┌──

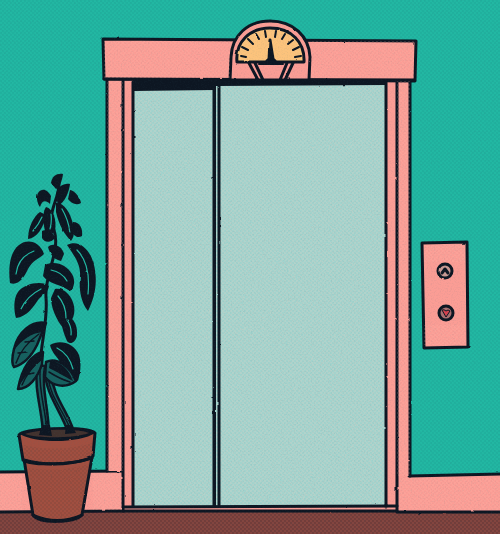
<!DOCTYPE html>
<html lang="en">
<head>
<meta charset="utf-8">
<title>Elevator lobby</title>
<style>
:root{--wall:#22b8a3;--pink:#fb9d95;--glass:#a3d3cd;--ink:#0c1622;--floor:#84453f;--pot:#a2503f;--dial:#fcc37c;--red:#d8434f;--leaf-shade:#17615f}
html,body{margin:0;padding:0;overflow:hidden;background:var(--wall)}
svg{display:block;width:500px;height:534px}
.wall{fill:var(--wall)}
.floor{fill:var(--floor)}
.pink{fill:var(--pink)}
.glass{fill:var(--glass)}
.pot{fill:var(--pot)}
.dial{fill:var(--dial)}
.ink{fill:var(--ink)}
.line{stroke:var(--ink);stroke-width:3;stroke-linejoin:round;stroke-linecap:round}
.open{fill:none}
.thin{stroke-width:2}
.leaf{fill:var(--ink)}
.leaf-soft{fill:var(--leaf-shade);stroke:var(--ink);stroke-width:2.5;stroke-linejoin:round}
.vein{fill:none;stroke:var(--ink);stroke-width:1.5;stroke-linecap:round}
.glint{fill:none;stroke:var(--wall);stroke-width:1.2;stroke-linecap:round}
</style>
</head>
<body>
<svg viewBox="0 0 500 534" role="img" aria-label="Elevator doors with a floor dial, call buttons and a potted plant">
<defs>
<pattern id="dark-dots" width="4" height="4" patternUnits="userSpaceOnUse"><circle cx="1" cy="1" r=".8" fill="#0b6f6a"/><circle cx="3" cy="3" r=".8" fill="#0b6f6a"/></pattern>
<pattern id="light-dots" width="4" height="4" patternUnits="userSpaceOnUse"><circle cx="1" cy="1" r=".8" fill="#f3d3c4"/><circle cx="3" cy="3" r=".8" fill="#f3d3c4"/></pattern>
<pattern id="floor-dots" width="4" height="4" patternUnits="userSpaceOnUse"><circle cx="1" cy="1" r=".9" fill="#4a2a2e"/><circle cx="3" cy="3" r=".9" fill="#4a2a2e"/></pattern>
<pattern id="pink-dots" width="4" height="4" patternUnits="userSpaceOnUse"><circle cx="1" cy="1" r=".8" fill="#ffc0ae"/><circle cx="3" cy="3" r=".8" fill="#ffc0ae"/></pattern>
<filter id="grain" x="0" y="0" width="100%" height="100%"><feTurbulence type="fractalNoise" baseFrequency=".7" numOctaves="2" seed="4"/><feColorMatrix values="0 0 0 0 .05 0 0 0 0 .15 0 0 0 0 .2 0 0 0 1.6 -.75"/></filter>
<filter id="brush" x="-2%" y="-2%" width="104%" height="104%"><feTurbulence type="fractalNoise" baseFrequency=".12" numOctaves="2" seed="8"/><feDisplacementMap in="SourceGraphic" scale="1.8" xChannelSelector="R" yChannelSelector="G"/></filter>
</defs>

<g id="room">
<rect class="wall" width="500" height="534"/>
<rect width="500" height="534" fill="url(#dark-dots)" opacity=".22"/>
<rect class="floor" y="511" width="500" height="23"/>
<rect y="511" width="500" height="23" fill="url(#floor-dots)" opacity=".45"/>
</g>

<g id="artwork" filter="url(#brush)">
<g id="baseboards">
<path class="pink" d="M-2 472L123 471V511H-2ZM397 476L502 474V512H397Z"/>
<path class="line open" d="M-2 472L123 471M-2 512L124 511M409 476L502 474M397 512L502 512"/>
</g>

<g id="door-frame">
<path class="pink" d="M107 79H411V476H397V511H123V471H107Z"/>
<path class="line open" d="M107 80V471M410 80V476M123 81V511M397 81V511"/>
<rect class="glass" x="132" y="84" width="254" height="423"/>
<rect x="132" y="84" width="254" height="423" fill="url(#light-dots)" opacity=".42"/>
<path class="line open" d="M133 82V507M386 82V507M124 507L397 506M124 511H397"/>
<path class="ink" d="M133 80L387 80V85L216 86L215 90L133 91Z"/>
<path class="line open" d="M214 86V506M219 86V506"/>
<path class="ink" d="M214 86H216V507H214Z"/>
</g>

<g id="lintel">
<path class="pink line" d="M103 39L416 41L415 80L104 79Z"/>
<path class="line open" d="M104 79L415 81" stroke-width="4"/>
</g>

<g id="floor-dial">
<path class="pink line" d="M230 80L231 57C232 35 248 21 270 21C293 21 309 36 310 57L309 80Z"/>
<path class="dial line" d="M237 62C235 42 250 28 270 28C291 28 305 42 304 62Z"/>
<path class="line open thin" d="M241 56L246 57M242 47L248 50M248 39L253 44M256 34L259 39M265 31L266 37M276 31L275 37M285 34L282 39M293 40L288 44M299 47L293 50M301 56L295 57"/>
<path class="line ink" d="M270 40L273 59L269 60Z" stroke-width="2"/>
<path class="ink" d="M265 62C266 56 276 56 277 62Z"/>
<path class="line open" d="M249 63L258 80M255 63L263 80M293 63L285 80M287 63L280 80"/>
<path class="line open thin" d="M259 64H283"/>
</g>

<g id="call-panel">
<path class="pink line" d="M422 243L467 242L468 347L424 348Z"/>
<circle class="line" cx="445" cy="271" r="7" fill="#c99a93" stroke-width="2"/>
<path class="line open" d="M442 273L445 269L448 273" stroke-width="2"/>
<circle class="line" cx="446" cy="313" r="7" fill="#a96f70" stroke-width="2"/>
<path d="M442 310Q444 309 446 311Q448 309 450 311L446 317Z" fill="var(--red)" stroke="var(--ink)" stroke-width="1"/>
</g>

<g id="plant">
<path class="line open" d="M59 182C60 200 46 210 54 230C61 251 44 275 46 298C48 320 41 342 40 366" stroke-width="3"/>
<path class="leaf-soft" d="M37 365C34 390 42 410 43 433L49 435C49 410 41 388 45 366Z"/>
<path class="leaf-soft" d="M45 372C46 395 61 411 68 432L74 432C68 411 54 399 51 374Z"/>
<path class="vein" d="M40 371C39 394 46 411 47 432M48 376C50 398 63 409 71 431"/>
<g id="leaves">
<path class="leaf" d="M51 183C52 176 57 173 63 174C62 182 59 188 56 189Z"/>
<path class="leaf" d="M56 195C57 186 64 183 70 184C69 192 65 202 58 206Z"/>
<path class="leaf" d="M70 190C75 191 80 197 81 203C76 206 71 203 68 199Z"/>
<path class="leaf" d="M38 193C42 187 48 190 51 196L50 204C46 200 42 200 40 207C37 203 36 197 38 193Z"/>
<path class="leaf" d="M56 203C63 202 70 211 73 224C75 232 74 237 71 241C64 234 59 225 56 212Z"/>
<path class="leaf" d="M46 207C53 209 57 219 55 231C50 237 45 234 44 226C43 218 43 211 46 207Z"/>
<path class="leaf" d="M40 212C34 216 28 227 28 239C37 238 44 227 46 215Z"/>
<path class="leaf" d="M73 222C80 222 83 229 82 236C77 239 73 235 71 230Z"/>
<path class="leaf" d="M42 231C48 228 53 232 55 238C50 244 44 242 42 238Z"/>
<path class="leaf" d="M44 254C40 242 28 238 19 245C10 252 8 267 10 283C18 286 24 278 28 269C33 260 39 259 44 254Z"/>
<path class="leaf" d="M67 245C78 239 90 248 94 265C98 282 95 297 88 311C80 301 79 288 80 276C81 264 73 254 67 245Z"/>
<path class="leaf" d="M45 265C55 260 67 265 72 274C76 281 74 288 70 291C60 284 49 284 43 276Z"/>
<path class="leaf" d="M48 247C53 242 62 246 64 254L61 261C55 260 50 255 48 247Z"/>
<path class="leaf" d="M49 286C43 280 24 283 18 292C13 299 14 311 16 318C27 317 34 306 38 300C43 294 48 293 49 286Z"/>
<path class="leaf" d="M55 289C64 287 72 296 74 306C76 317 70 324 64 329C56 320 51 307 51 298Z"/>
<path class="leaf" d="M62 315C72 315 78 323 77 336C75 343 70 345 67 341C64 334 60 324 62 315Z"/>
<path class="leaf-soft" d="M46 323C32 320 18 332 14 349C12 357 11 363 14 367C25 364 33 353 37 345Z"/>
<path class="leaf" d="M46 323C31 321 17 333 14 350C22 340 31 333 43 332Z"/>
<path class="leaf-soft" d="M43 352C32 354 22 367 18 389C29 389 38 377 42 364Z"/>
<path class="leaf" d="M43 352C32 355 22 368 19 386C27 374 33 367 42 360Z"/>
<path class="leaf" d="M50 345C60 339 74 343 79 355C82 364 80 374 78 381C70 378 64 370 60 362C56 355 52 353 50 345Z"/>
<path class="leaf-soft" d="M46 362C57 357 70 366 76 381C65 389 52 386 45 377Z"/>
<path class="leaf" d="M50 361C60 361 69 369 73 381C64 376 55 371 49 368Z"/>
<path class="glint" d="M62 209Q68 219 70 232M33 231Q39 224 42 217M16 274Q18 257 34 251M77 250Q91 264 88 294M51 270Q62 272 67 281M21 309Q27 296 41 289M58 296Q66 305 66 318M57 348Q69 354 73 369M51 214Q52 222 50 229M67 320Q72 327 71 335"/>
<path class="vein" d="M16 363Q22 346 39 334M22 385Q28 371 39 361M49 372Q60 379 70 382M18 353L27 352M25 342L34 341M24 375L34 373"/>
</g>
<g id="pot">
<path class="pot line" d="M24 459L33 515C40 524 74 523 82 515L92 457Z"/>
<path class="pot line" d="M19 435C23 428 88 426 95 433L93 456C83 465 31 466 23 460Z"/>
<path class="ink" d="M20 434C31 426 85 426 95 433C81 443 35 444 20 434Z"/>
<path d="M25 434C37 429 78 428 89 433C77 438 38 439 25 434Z" fill="#43302f"/>
<path d="M39 435L42 425H50L52 436ZM65 434L66 425H72L76 433Z" fill="var(--ink)"/>
<path d="M24 445Q56 453 93 443L92 456Q56 468 24 459ZM29 468Q58 473 89 464L81 514Q57 524 35 514Z" fill="url(#floor-dots)" opacity=".2"/>
<path class="line open" d="M24 460Q56 469 92 458M33 515Q57 526 82 515"/>
</g>
</g>
</g>

<g id="print-texture">
<path d="M107 81H123V471H107ZM397 81H410V476H397ZM104 41H230V78H104ZM311 41H414V78H311ZM424 245H465V262H424ZM424 325H465V345H424ZM400 478H500V510H400ZM0 474H22V510H0ZM93 474H122V510H93Z" fill="url(#pink-dots)" opacity=".35"/>
<rect width="500" height="534" filter="url(#grain)" opacity=".16"/>
</g>
</svg>
</body>
</html>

└──

Please copy every line in the entries where "html" appears.

Response area =>
<!DOCTYPE html>
<html lang="en">
html,body{margin:0;padding:0;overflow:hidden;background:var(--wall)}
</html>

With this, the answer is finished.